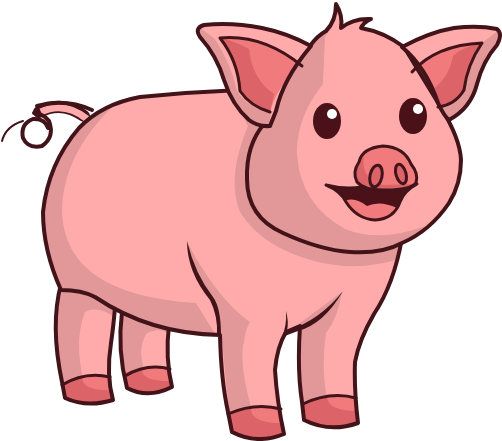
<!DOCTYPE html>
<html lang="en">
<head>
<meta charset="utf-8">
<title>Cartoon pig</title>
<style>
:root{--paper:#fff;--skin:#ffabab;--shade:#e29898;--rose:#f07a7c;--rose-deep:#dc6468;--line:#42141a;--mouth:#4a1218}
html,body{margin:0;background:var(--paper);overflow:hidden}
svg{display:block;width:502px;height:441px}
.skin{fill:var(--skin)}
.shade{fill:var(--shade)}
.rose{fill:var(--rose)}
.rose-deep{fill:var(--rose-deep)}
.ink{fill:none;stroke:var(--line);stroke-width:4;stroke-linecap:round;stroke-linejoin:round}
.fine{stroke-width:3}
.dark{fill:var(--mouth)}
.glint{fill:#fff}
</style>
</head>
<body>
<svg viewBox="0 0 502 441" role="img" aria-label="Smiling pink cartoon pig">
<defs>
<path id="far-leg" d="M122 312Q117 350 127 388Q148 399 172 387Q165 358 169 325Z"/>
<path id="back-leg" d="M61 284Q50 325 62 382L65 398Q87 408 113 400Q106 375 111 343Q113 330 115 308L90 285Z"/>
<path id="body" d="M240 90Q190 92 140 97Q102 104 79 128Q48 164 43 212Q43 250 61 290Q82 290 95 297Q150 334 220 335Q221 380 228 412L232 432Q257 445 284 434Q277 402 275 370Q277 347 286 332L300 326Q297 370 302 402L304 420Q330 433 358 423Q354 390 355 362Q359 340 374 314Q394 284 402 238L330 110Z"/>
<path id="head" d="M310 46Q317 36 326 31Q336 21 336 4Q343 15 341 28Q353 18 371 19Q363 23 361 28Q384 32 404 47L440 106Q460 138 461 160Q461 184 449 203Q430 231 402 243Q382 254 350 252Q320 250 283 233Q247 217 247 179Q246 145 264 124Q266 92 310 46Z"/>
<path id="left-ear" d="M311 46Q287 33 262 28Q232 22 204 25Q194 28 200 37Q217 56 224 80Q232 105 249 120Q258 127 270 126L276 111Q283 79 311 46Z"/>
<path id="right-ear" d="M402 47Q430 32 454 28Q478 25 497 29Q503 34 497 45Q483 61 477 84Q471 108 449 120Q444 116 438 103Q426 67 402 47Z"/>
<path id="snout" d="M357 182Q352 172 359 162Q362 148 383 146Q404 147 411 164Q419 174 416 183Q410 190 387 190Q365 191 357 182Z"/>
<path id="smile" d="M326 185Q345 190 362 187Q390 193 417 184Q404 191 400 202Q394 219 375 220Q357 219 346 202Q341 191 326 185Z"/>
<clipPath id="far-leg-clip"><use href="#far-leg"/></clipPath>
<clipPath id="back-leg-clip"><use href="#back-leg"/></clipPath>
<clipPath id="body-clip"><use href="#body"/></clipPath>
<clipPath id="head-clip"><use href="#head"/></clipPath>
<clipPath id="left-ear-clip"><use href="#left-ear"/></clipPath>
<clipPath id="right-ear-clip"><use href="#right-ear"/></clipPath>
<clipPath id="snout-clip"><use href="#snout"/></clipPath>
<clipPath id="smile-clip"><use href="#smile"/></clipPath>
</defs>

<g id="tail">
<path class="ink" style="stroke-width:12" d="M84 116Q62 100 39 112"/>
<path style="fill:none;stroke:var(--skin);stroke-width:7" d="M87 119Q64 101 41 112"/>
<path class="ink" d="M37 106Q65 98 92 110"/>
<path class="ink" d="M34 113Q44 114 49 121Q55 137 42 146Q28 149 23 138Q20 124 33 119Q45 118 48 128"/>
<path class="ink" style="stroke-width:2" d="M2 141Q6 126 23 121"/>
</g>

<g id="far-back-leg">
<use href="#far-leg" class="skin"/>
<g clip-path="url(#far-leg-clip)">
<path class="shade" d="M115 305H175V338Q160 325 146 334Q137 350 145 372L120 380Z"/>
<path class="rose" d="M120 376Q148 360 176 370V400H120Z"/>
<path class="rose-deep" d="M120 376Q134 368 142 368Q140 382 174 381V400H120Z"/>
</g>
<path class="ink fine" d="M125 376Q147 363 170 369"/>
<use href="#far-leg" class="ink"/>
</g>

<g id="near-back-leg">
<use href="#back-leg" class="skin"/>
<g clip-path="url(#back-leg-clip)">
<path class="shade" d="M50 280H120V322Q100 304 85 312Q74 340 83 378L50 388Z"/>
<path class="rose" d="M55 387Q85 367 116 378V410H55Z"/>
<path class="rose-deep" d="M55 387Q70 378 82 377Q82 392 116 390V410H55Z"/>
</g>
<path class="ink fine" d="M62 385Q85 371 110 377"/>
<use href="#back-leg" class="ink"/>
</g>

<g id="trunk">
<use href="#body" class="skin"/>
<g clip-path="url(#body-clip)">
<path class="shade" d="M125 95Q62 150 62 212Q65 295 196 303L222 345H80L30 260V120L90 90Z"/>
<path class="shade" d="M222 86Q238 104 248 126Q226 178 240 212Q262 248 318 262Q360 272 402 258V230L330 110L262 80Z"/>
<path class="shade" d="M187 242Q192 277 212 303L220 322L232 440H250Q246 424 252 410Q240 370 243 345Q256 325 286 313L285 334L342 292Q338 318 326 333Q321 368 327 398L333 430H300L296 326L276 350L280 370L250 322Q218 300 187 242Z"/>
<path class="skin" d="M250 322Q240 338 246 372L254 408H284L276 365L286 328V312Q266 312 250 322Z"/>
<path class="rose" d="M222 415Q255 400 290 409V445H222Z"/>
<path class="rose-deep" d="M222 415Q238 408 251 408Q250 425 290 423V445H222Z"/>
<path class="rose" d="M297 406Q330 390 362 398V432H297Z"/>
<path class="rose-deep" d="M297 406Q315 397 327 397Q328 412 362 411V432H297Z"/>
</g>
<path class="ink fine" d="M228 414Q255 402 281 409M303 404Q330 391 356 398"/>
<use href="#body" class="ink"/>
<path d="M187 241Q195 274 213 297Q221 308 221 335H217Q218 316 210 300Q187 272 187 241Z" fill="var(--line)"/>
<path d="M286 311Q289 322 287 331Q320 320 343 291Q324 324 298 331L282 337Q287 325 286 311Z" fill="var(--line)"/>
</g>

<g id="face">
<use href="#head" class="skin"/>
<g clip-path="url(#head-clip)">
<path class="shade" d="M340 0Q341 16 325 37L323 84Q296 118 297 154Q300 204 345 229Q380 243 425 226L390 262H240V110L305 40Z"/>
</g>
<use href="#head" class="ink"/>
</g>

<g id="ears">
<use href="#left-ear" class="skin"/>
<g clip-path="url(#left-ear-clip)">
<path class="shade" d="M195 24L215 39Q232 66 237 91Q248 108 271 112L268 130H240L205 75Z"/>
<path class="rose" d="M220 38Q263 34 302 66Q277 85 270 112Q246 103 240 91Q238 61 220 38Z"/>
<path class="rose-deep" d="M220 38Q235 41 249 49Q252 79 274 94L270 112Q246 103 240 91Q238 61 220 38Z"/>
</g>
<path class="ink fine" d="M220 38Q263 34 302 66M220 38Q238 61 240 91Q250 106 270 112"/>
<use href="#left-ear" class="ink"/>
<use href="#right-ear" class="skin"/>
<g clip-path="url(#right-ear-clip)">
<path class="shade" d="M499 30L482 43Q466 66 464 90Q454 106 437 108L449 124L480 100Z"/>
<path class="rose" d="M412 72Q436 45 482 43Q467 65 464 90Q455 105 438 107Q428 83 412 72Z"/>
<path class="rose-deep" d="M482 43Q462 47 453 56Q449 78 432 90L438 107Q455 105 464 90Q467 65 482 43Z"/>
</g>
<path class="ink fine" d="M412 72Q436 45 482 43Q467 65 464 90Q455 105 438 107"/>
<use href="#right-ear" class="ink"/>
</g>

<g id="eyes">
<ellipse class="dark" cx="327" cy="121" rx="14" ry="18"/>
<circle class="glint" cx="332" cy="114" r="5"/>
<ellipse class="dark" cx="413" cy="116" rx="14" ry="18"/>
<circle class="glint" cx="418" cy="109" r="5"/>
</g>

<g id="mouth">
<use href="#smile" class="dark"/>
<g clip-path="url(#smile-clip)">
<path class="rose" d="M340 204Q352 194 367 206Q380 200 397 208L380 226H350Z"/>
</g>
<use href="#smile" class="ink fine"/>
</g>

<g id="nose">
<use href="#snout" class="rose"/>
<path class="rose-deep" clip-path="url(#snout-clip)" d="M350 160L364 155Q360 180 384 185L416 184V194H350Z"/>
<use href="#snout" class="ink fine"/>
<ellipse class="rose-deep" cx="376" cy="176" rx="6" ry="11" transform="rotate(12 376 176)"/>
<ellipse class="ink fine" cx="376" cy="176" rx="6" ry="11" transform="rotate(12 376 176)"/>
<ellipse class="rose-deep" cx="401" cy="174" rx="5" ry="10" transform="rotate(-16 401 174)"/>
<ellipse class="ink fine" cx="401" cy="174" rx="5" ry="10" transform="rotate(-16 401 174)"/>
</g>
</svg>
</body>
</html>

——————————

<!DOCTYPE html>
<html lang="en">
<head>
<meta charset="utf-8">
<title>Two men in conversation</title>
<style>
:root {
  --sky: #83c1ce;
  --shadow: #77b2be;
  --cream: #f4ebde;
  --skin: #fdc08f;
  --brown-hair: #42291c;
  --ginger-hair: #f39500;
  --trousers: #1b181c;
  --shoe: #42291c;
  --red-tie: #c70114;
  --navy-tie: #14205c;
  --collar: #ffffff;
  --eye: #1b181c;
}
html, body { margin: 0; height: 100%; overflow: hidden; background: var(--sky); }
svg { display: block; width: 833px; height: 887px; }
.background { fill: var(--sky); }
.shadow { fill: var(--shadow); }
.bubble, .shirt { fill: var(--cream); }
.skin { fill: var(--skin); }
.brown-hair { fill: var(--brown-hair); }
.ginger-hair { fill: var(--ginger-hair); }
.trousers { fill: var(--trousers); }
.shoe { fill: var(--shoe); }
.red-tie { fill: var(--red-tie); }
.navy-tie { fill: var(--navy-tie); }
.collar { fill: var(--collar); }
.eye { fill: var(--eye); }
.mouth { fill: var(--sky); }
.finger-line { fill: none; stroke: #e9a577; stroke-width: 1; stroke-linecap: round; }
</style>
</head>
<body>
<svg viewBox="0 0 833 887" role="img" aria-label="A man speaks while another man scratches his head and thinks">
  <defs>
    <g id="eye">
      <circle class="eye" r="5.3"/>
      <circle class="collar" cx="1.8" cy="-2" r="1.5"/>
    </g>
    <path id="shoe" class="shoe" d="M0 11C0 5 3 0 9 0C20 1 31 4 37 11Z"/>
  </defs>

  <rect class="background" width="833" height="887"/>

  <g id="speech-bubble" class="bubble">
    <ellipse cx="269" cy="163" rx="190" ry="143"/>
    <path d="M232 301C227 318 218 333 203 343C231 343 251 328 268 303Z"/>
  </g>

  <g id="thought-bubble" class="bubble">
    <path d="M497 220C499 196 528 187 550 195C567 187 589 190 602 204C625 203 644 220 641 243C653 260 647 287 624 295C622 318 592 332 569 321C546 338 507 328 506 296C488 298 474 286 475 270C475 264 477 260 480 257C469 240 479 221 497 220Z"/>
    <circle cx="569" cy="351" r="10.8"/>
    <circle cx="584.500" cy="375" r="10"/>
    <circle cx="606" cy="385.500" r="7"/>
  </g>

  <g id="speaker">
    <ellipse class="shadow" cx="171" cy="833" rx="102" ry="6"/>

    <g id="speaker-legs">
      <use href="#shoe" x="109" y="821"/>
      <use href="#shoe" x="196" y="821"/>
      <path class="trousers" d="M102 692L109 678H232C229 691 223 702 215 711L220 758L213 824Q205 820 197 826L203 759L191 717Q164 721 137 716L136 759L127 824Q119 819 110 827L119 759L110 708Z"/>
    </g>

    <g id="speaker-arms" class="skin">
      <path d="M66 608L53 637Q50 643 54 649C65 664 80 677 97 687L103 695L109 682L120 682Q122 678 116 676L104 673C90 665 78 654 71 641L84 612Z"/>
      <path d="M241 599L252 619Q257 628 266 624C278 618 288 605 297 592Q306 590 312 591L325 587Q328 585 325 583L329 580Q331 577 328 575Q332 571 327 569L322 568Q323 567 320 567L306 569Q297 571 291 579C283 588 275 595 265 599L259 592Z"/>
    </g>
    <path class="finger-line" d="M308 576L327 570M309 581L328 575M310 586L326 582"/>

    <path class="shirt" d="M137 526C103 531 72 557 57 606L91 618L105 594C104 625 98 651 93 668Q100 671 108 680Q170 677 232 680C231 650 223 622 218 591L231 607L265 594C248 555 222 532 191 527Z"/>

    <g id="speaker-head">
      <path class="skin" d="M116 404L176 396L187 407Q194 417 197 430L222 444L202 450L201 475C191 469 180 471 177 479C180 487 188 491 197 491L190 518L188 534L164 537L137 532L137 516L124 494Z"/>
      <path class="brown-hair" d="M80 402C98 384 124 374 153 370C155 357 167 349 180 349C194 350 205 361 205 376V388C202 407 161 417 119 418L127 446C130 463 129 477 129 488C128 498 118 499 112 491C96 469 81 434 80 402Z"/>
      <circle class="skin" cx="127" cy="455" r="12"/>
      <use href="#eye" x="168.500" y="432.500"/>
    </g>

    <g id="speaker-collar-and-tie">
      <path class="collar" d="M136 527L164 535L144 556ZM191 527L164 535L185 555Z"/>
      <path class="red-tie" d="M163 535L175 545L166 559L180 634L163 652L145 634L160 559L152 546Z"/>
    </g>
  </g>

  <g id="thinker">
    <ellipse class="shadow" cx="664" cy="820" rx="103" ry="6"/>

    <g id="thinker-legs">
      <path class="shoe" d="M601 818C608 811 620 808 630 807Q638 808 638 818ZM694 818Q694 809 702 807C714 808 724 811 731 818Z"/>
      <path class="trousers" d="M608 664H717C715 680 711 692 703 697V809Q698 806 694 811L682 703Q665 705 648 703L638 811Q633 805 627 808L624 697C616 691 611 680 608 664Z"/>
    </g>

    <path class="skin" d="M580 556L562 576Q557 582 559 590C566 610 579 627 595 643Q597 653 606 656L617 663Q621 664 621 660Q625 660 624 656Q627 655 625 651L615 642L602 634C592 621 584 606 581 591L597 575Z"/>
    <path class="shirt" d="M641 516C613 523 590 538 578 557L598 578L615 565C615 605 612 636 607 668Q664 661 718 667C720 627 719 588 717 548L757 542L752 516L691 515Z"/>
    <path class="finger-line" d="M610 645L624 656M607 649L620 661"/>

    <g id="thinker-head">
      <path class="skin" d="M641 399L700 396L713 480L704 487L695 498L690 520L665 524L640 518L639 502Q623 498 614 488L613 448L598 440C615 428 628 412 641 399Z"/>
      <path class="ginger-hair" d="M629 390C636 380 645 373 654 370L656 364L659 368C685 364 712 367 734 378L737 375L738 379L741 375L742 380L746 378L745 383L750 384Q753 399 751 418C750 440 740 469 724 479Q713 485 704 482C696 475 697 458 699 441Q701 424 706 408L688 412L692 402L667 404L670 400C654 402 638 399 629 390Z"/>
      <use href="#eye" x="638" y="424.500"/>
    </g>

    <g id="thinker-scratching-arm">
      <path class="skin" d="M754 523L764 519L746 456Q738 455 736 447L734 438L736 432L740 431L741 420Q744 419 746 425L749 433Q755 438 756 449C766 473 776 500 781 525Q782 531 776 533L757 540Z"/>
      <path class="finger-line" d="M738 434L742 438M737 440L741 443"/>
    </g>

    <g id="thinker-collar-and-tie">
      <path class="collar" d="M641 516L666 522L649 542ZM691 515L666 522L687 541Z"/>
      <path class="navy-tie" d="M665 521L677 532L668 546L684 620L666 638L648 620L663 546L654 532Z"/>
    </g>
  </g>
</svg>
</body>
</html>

——————————

- [TASK ITEM] Go line by line through the records and copy those that contain the word "deep".

- [YOUR RESPONSE]
:root{--paper:#fff;--skin:#ffabab;--shade:#e29898;--rose:#f07a7c;--rose-deep:#dc6468;--line:#42141a;--mouth:#4a1218}
.rose-deep{fill:var(--rose-deep)}
<path class="rose-deep" d="M120 376Q134 368 142 368Q140 382 174 381V400H120Z"/>
<path class="rose-deep" d="M55 387Q70 378 82 377Q82 392 116 390V410H55Z"/>
<path class="rose-deep" d="M222 415Q238 408 251 408Q250 425 290 423V445H222Z"/>
<path class="rose-deep" d="M297 406Q315 397 327 397Q328 412 362 411V432H297Z"/>
<path class="rose-deep" d="M220 38Q235 41 249 49Q252 79 274 94L270 112Q246 103 240 91Q238 61 220 38Z"/>
<path class="rose-deep" d="M482 43Q462 47 453 56Q449 78 432 90L438 107Q455 105 464 90Q467 65 482 43Z"/>
<path class="rose-deep" clip-path="url(#snout-clip)" d="M350 160L364 155Q360 180 384 185L416 184V194H350Z"/>
<ellipse class="rose-deep" cx="376" cy="176" rx="6" ry="11" transform="rotate(12 376 176)"/>
<ellipse class="rose-deep" cx="401" cy="174" rx="5" ry="10" transform="rotate(-16 401 174)"/>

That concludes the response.